Ground-breaking new OU/BBC co-production Art That Made Us, broadcasting on BBCTwo over eight episodes from 7 April, brings an exhilarating alternative history of the British Isles over 1500 years through art on an epic, yet intimate, scale. The series was guided by academic consultants from the Faculty of Arts and Social Sciences, Professor Sara Haslam, Dr Gemma Allen, and Dr Amy Jane Barnes, supported by Media Fellow Dr Jo Paul.
In a spectacular feast of colour and imagery, well-known and unfamiliar artworks from key points in history are explored in new ways by cultural historians and leading British creatives – including artists, writers, and actors – revealing the impact of historical art upon their own works today.
Dr Amy Jane Barnes, Staff Tutor in Art History highlights the “ambitious and stylish” nature of the series. “The stories presented throughout the series provide a view of art and creativity, one that is both diverse and sometimes subversive, which departs from the well-trodden narratives that will be familiar to many. This collection of stories is rich, engaging and above all accessible. I think it will offer viewers new perspectives on our collective creative past.”
Beginning with the battles after the Romans left, the series focuses on art that emerged at times of crisis and turbulence, the key moments of historical change: the creative renewal following the Black Death; the religious upheavals of the Reformation; the Civil Wars that raged across the kingdoms in the 17th century; the Georgian era’s consumer boom and growth of a new conscience about slavery; the explosive growth of the city during the 19th century; the depths of war in the early 20th century; and the exhilarating expansion of culture, youth, sex and rebellion since the 1960s.
The first episode includes Antony Gormley meeting Spong Man, a unique clay figure that once sat on a 5th century funerary urn, providing a glimpse into the mindset of early Anglo-Saxon settlers. Actor Michael Sheen performs Y Gododdin, a 7th century Welsh poem of resistance. Scottish artists Dalziel & Scullion explore the monumental Aberlemno Stones (ca.500-800 AD) that mark the boundary off the Pictish kingdom. Graphic novelist Woodrow Phoenix takes a fresh look at the propaganda of the Norman conquest in the Bayeux Tapestry.

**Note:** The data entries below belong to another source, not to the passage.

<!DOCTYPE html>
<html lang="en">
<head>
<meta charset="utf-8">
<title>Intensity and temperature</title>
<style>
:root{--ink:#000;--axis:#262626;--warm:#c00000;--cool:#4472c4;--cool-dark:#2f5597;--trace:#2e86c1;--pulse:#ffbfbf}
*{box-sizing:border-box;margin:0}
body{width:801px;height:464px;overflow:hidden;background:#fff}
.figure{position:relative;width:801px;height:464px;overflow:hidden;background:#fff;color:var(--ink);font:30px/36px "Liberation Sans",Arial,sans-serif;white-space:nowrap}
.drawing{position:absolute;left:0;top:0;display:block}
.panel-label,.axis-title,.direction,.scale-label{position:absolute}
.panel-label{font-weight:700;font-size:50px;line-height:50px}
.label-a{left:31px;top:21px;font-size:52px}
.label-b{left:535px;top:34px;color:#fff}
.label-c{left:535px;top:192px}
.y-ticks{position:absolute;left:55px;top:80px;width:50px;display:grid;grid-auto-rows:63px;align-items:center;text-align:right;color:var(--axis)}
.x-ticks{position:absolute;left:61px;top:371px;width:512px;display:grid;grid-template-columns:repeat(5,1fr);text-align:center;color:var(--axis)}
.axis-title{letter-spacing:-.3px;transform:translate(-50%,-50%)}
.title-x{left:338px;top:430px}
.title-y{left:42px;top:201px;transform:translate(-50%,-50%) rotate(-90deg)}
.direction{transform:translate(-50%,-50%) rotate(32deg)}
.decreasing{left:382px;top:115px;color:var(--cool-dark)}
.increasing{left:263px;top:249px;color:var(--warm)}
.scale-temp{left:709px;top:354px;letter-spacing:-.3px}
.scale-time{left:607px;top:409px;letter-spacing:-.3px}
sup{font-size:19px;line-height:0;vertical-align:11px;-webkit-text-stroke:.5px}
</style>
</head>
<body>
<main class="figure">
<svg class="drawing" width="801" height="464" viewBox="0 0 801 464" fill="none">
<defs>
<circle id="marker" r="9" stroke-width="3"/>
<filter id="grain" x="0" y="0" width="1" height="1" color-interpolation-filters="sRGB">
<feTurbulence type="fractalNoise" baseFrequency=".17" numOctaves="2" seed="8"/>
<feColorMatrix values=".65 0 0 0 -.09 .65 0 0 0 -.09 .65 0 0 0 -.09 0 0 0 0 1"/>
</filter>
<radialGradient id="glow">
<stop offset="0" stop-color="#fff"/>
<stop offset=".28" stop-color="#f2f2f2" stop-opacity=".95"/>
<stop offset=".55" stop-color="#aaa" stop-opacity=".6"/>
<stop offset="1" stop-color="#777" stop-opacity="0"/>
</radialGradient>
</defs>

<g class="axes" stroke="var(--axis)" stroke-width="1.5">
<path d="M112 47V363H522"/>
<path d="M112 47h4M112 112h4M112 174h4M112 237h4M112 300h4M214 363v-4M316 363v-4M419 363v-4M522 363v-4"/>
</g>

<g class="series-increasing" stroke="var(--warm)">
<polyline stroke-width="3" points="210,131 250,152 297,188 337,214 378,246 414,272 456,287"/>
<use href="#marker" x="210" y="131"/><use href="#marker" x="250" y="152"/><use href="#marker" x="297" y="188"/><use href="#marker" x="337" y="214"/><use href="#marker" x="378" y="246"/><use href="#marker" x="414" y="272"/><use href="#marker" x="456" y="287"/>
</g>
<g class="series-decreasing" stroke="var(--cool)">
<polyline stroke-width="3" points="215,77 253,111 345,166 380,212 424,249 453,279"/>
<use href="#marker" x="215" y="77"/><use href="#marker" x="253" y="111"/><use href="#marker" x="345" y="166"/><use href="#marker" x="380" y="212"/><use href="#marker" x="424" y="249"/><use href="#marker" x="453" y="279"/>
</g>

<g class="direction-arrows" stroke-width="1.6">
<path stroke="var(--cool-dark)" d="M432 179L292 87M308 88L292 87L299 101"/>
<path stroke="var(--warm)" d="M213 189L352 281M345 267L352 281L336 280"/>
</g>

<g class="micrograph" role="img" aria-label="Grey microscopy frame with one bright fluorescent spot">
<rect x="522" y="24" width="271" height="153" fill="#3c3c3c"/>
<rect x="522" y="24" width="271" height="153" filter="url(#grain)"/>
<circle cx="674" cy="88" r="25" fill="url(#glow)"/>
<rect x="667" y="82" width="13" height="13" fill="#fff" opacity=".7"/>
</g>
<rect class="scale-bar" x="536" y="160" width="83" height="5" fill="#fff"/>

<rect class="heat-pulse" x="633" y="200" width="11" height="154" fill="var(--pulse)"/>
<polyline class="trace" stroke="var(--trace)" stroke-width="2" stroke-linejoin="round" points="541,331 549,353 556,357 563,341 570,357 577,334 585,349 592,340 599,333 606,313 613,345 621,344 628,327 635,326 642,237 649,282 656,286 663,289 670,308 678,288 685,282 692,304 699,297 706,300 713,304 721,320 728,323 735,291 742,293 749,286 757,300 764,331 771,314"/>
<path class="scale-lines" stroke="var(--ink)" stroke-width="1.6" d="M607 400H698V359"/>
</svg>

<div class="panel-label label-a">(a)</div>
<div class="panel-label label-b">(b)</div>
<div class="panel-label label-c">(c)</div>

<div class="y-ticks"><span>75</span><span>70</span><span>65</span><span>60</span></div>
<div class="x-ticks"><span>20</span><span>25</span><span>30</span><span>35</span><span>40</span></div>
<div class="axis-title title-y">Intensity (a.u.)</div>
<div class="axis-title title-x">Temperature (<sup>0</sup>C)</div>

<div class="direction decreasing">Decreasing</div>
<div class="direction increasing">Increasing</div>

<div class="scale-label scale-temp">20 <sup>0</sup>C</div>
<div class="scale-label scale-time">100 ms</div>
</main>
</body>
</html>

Dr Gemma Allen, Senior Lecturer in Early Modern History, features prominently in the third episode, bringing her expertise to discussions around “Queens, Feuds and Faith”, as first England, then other parts of the British Isles, turned Protestant. She was “delighted that I feature in the episode on the 16th century, and that I am able to share with viewers the hidden messages contained in Mary Queen of Scot’s needlework. Why does this queen in captivity decide to embroider a ginger cat playing with a little grey mouse? Is it just an appealing design, or is it a commentary on her relationship with Elizabeth I? Is Elizabeth I the ginger cat who is tormenting her?

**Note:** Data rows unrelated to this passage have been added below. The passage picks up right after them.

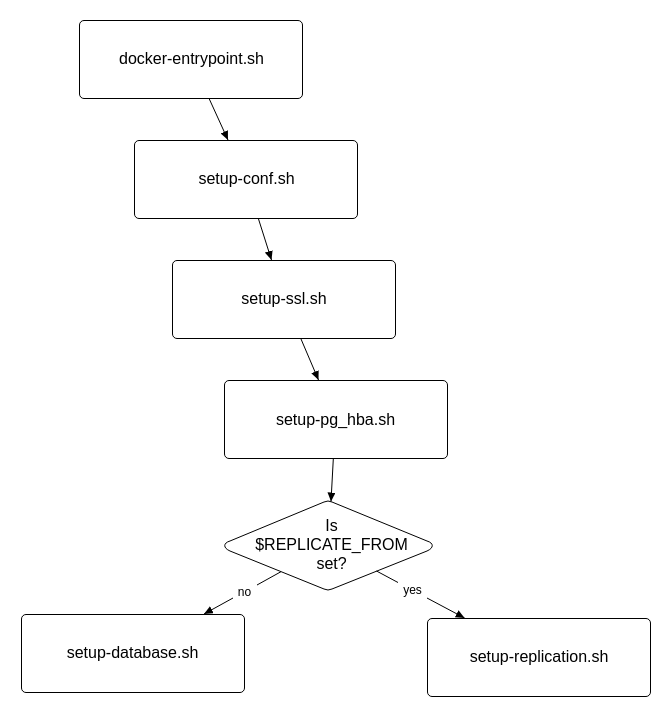
<!DOCTYPE html>
<html lang="en">
<head>
<meta charset="utf-8">
<title>Setup script flow</title>
<style>
:root { --paper: #fff; --ink: #000; }
* { box-sizing: border-box; }
html, body { margin: 0; background: var(--paper); }
.flowchart {
  position: relative;
  width: 672px;
  height: 718px;
  overflow: hidden;
  background: var(--paper);
  color: var(--ink);
  font: 16px/19px "Liberation Sans", Arial, sans-serif;
}
.step, .decision, .edge-label {
  position: absolute;
  display: flex;
  align-items: center;
  justify-content: center;
  text-align: center;
  white-space: nowrap;
}
.step {
  width: 224px;
  height: 79px;
  padding-bottom: 2px;
  border: 1px solid var(--ink);
  border-radius: 5px;
}
.entrypoint { left: 79px; top: 20px; padding-left: 1px; }
.conf { left: 134px; top: 140px; padding-left: 1px; }
.ssl { left: 172px; top: 260px; }
.pg-hba { left: 224px; top: 380px; padding: 0 1px 0 0; }
.database { left: 21px; top: 614px; padding-right: 1px; }
.replication { left: 427px; top: 618px; }
.decision { left: 224px; top: 500px; width: 208px; height: 91px; padding: 0 0 2px 7px; }
.decision p { margin: 0; }
.edge-label { width: 30px; height: 16px; font-size: 12px; line-height: 16px; }
.no { left: 229.5px; top: 584px; }
.yes { left: 397.5px; top: 582px; }
.connectors {
  position: absolute;
  inset: 0;
  fill: none;
  stroke: var(--ink);
  stroke-width: 1;
}
.arrowhead { fill: var(--ink); stroke: none; }
</style>
</head>
<body>
<main class="flowchart">
  <svg class="connectors" width="672" height="718" viewBox="0 0 672 718" aria-hidden="true">
    <defs>
      <marker id="arrow" markerWidth="10" markerHeight="8" refX="9" refY="4" orient="auto" markerUnits="userSpaceOnUse">
        <polygon class="arrowhead" points="0,0 9,4 0,8"/>
      </marker>
    </defs>
    <path d="M324 502Q328 500 332 502L427 541C434 543 434 548 427 551L332 589Q328 591 324 589L230 551C223 548 223 543 230 541Z"/>
    <g marker-end="url(#arrow)">
      <line x1="209.3" y1="99" x2="228" y2="140"/>
      <line x1="258.5" y1="219" x2="271.5" y2="260"/>
      <line x1="301" y1="339" x2="318.5" y2="380"/>
      <line x1="333.3" y1="459" x2="331" y2="501.5"/>
      <line x1="233" y1="598" x2="204" y2="614"/>
      <line x1="427" y1="598" x2="464.6" y2="618"/>
    </g>
    <line x1="281" y1="571.7" x2="257" y2="585"/>
    <line x1="376.5" y1="571" x2="398" y2="582.5"/>
  </svg>

  <div class="step entrypoint">docker-entrypoint.sh</div>
  <div class="step conf">setup-conf.sh</div>
  <div class="step ssl">setup-ssl.sh</div>
  <div class="step pg-hba">setup-pg_hba.sh</div>
  <div class="decision"><p>Is<br>$REPLICATE_FROM<br>set?</p></div>
  <div class="step database">setup-database.sh</div>
  <div class="step replication">setup-replication.sh</div>
  <div class="edge-label no">no</div>
  <div class="edge-label yes">yes</div>
</main>
</body>
</html>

“In contributing to this episode, I was able to draw on my own research on 16th century women’s political activity – it’s something that’s often overlooked, especially for non-royal women, but I believe that you can’t understand the politics of the time without including women’s activities.
“That’s something that all the nominated academics were keen to do in our work on this series: we wanted to help the production team bring to the screen overlooked stories of creativity that challenge accepted ideas about our history.”
For Professor of 20th-Century Literature Sara Haslam, “being involved with the series as an OU academic has reminded me how vital it is to tackle master narratives when considering and curating a nation’s cultural and creative histories. Those top level narratives, helpful as they may be for some storytelling, are built on a richness and variety that needs to be seen to be believed!
“Little-known objects of beauty or interest; lesser-known creative artists with diverse stories to tell – what a great way to explore and celebrate the rich cultural history and heritage of the nations. I’ve hugely enjoyed playing a part in this project.”
Discover more about the series with extra content, exclusive interviews with contributors to the series, and nine inspiring creative women that history overlooked, at Broadcast and Partnerships
Image: A page of the Lindisfarne Gospels, displayed in the British Library. Copyright ClearStory/ Menace